| PROBLEM STATEMENT |
Where in the entries below does "float" appear? Copy every line that has it.

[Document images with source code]

○ ○ ○ ○

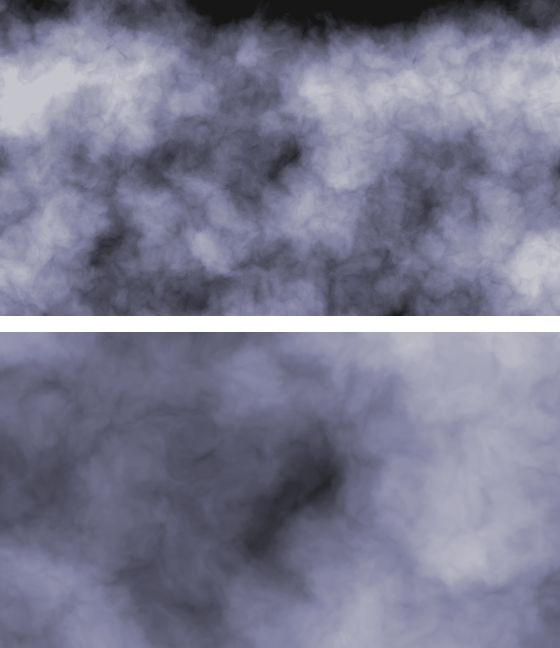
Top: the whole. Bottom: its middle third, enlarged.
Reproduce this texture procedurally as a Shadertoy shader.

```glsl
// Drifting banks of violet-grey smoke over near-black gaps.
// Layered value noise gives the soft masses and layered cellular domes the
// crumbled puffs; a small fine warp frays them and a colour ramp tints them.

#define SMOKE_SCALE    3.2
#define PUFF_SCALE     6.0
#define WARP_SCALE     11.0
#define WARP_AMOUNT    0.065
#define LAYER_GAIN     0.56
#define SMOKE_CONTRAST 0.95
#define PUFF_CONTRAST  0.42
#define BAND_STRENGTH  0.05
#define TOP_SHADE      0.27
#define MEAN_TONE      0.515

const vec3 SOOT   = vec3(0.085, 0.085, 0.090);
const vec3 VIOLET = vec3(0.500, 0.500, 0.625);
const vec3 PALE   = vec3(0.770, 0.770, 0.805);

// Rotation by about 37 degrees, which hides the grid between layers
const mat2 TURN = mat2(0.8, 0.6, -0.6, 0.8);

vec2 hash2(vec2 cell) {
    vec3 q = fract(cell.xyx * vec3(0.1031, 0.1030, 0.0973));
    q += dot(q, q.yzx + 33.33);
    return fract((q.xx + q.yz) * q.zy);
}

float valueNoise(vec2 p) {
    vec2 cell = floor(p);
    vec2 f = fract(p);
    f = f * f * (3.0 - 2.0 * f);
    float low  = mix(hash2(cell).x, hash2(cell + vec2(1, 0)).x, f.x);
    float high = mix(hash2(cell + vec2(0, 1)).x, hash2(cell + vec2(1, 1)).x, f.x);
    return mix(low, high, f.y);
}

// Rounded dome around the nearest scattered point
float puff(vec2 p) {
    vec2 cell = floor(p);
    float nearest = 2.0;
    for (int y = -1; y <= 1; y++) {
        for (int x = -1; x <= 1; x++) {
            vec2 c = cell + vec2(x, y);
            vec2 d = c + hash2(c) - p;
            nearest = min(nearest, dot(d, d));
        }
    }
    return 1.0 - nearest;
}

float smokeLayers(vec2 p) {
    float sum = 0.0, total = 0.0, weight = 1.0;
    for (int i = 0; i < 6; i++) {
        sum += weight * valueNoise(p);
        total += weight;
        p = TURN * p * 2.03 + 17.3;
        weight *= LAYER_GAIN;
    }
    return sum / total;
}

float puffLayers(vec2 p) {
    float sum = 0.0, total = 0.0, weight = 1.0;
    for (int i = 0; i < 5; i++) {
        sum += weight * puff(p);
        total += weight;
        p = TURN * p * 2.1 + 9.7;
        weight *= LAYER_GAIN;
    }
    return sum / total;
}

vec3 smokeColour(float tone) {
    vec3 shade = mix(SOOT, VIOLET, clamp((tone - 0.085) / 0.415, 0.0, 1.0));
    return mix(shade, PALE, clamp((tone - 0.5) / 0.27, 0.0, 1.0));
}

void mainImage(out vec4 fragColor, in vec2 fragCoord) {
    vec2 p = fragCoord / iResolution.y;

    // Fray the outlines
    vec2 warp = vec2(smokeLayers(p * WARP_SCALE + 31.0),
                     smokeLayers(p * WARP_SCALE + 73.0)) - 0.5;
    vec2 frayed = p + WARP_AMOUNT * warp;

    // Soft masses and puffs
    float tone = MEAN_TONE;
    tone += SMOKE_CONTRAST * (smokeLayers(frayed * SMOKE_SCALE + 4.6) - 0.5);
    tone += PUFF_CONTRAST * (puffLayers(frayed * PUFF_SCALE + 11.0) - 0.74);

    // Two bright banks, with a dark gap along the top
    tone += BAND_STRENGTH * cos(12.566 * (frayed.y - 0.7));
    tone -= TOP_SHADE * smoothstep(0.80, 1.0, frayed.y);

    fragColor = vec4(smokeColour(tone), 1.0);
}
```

○ ○ ○ ○

| ANSWER SECTION |
float valueNoise(vec2 p) {
    float low  = mix(hash2(cell).x, hash2(cell + vec2(1, 0)).x, f.x);
    float high = mix(hash2(cell + vec2(0, 1)).x, hash2(cell + vec2(1, 1)).x, f.x);
float puff(vec2 p) {
    float nearest = 2.0;
float smokeLayers(vec2 p) {
    float sum = 0.0, total = 0.0, weight = 1.0;
float puffLayers(vec2 p) {
    float sum = 0.0, total = 0.0, weight = 1.0;
vec3 smokeColour(float tone) {
    float tone = MEAN_TONE;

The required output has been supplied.